- Is Nullification Constitutional? (reason.com)
- Second Civil War News: Missouri Voters To Have Say On Obamacare (patdollard.com)
- Nullification! (lewrockwell.com)
- In the Mail: Nullification (collectedmiscellany.com)
- AZ immigration law stopped – for now. (lawafterthebar.wordpress.com)
- How would SCOTUS rule on S1070? (lawafterthebar.wordpress.com)
- Missouri Voters Reject Individual Mandate to Purchase Health Insurance (reason.com)
I’ve written before about the constitutional challenges to the Obama healthcare reforms. As reported over at Paper Chase
The Obama administration is also facing health care lawsuits in Virginia and Florida, filed by numerous state attorneys general. Last month, Georgia joined 18 other states [JURIST report] in a lawsuit [complaint, PDF] filed [JURIST report] in the US District Court for the Northern District of Florida [official website]. The 18 other states involved in the suit are Florida, Texas, South Carolina, Nebraska, Pennsylvania, Louisiana, Washington, Colorado, Michigan, Utah, Alabama, South Dakota, Idaho, Indiana, North Dakota, Mississippi, Nevada, and Arizona. Seven more states are set to join the lawsuit [WP report] Friday. Meanwhile, Virginia has filed a separate lawsuit after that state’s legislature passed a bill barring mandatory individual health coverage [JURIST report].
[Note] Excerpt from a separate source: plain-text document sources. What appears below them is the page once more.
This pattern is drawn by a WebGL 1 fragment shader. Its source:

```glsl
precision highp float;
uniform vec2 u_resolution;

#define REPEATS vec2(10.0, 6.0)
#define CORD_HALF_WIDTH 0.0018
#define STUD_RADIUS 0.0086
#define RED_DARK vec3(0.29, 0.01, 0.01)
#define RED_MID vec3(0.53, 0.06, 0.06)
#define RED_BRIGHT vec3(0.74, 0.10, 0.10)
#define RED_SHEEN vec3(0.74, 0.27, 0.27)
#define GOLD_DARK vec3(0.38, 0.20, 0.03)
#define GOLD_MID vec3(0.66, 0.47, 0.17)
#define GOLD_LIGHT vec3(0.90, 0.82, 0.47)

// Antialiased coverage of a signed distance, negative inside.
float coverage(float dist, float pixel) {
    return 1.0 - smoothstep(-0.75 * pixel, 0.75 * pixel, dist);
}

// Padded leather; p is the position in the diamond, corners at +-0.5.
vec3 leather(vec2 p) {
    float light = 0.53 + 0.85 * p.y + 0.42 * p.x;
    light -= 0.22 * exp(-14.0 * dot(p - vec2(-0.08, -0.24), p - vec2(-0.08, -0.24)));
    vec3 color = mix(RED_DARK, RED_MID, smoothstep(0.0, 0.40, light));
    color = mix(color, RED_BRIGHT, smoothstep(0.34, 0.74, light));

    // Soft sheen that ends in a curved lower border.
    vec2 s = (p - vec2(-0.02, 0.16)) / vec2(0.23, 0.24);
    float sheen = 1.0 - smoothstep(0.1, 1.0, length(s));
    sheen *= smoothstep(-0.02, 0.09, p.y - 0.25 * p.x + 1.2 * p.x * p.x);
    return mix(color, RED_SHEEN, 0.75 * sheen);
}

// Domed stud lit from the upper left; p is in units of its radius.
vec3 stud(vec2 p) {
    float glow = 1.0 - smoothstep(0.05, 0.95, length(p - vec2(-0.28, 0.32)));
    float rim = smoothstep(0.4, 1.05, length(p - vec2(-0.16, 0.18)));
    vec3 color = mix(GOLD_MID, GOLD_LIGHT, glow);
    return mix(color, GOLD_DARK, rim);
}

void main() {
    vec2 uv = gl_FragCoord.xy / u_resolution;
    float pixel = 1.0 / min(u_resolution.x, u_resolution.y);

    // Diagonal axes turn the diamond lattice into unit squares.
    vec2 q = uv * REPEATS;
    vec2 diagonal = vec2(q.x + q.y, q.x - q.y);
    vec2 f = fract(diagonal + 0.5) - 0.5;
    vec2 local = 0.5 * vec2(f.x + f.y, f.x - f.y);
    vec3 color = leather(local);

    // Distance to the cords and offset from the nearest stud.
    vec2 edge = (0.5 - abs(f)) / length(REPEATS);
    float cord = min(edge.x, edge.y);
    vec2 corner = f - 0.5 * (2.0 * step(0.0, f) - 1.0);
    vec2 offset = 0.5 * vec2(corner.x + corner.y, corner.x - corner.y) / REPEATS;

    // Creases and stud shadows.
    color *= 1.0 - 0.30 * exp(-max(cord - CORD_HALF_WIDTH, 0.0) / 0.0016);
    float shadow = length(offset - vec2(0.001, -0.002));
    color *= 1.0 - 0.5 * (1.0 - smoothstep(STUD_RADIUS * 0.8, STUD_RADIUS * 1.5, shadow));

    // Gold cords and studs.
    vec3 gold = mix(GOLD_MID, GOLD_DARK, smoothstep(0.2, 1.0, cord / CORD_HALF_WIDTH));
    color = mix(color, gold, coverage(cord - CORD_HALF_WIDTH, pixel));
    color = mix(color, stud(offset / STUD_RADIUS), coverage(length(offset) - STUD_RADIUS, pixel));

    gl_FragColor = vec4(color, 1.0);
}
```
Well, the first response to any of the lawsuits has finally been filed. In response to a suit iby the Thomas More Law Center, the Obama Administration filed a brief in the Eastern District of Michigan asserting that the law was well within the powers of Congress to regulate interstate commerce, an unsurprising argument. Among other things:
Congress determined that the health care system in the United States is in crisis, spawning public expense and private tragedy. After decades of failed attempts, Congress enacted comprehensive health care reform to deal with this overwhelming national problem. The minimum coverage provision is vital to that comprehensive scheme. Enjoining it would thwart this reform and reignite the crisis that the elected branches of government acted to forestall.
This sounds like the argument to uphold the government’s argument is that regardless of constitutionality, upholding the law is crucial to holding off the crisis that the law is intended to solve. OR, the ends justify the means, so don’t mess with the ends.
Do they? Your take?
(via Paper Chase)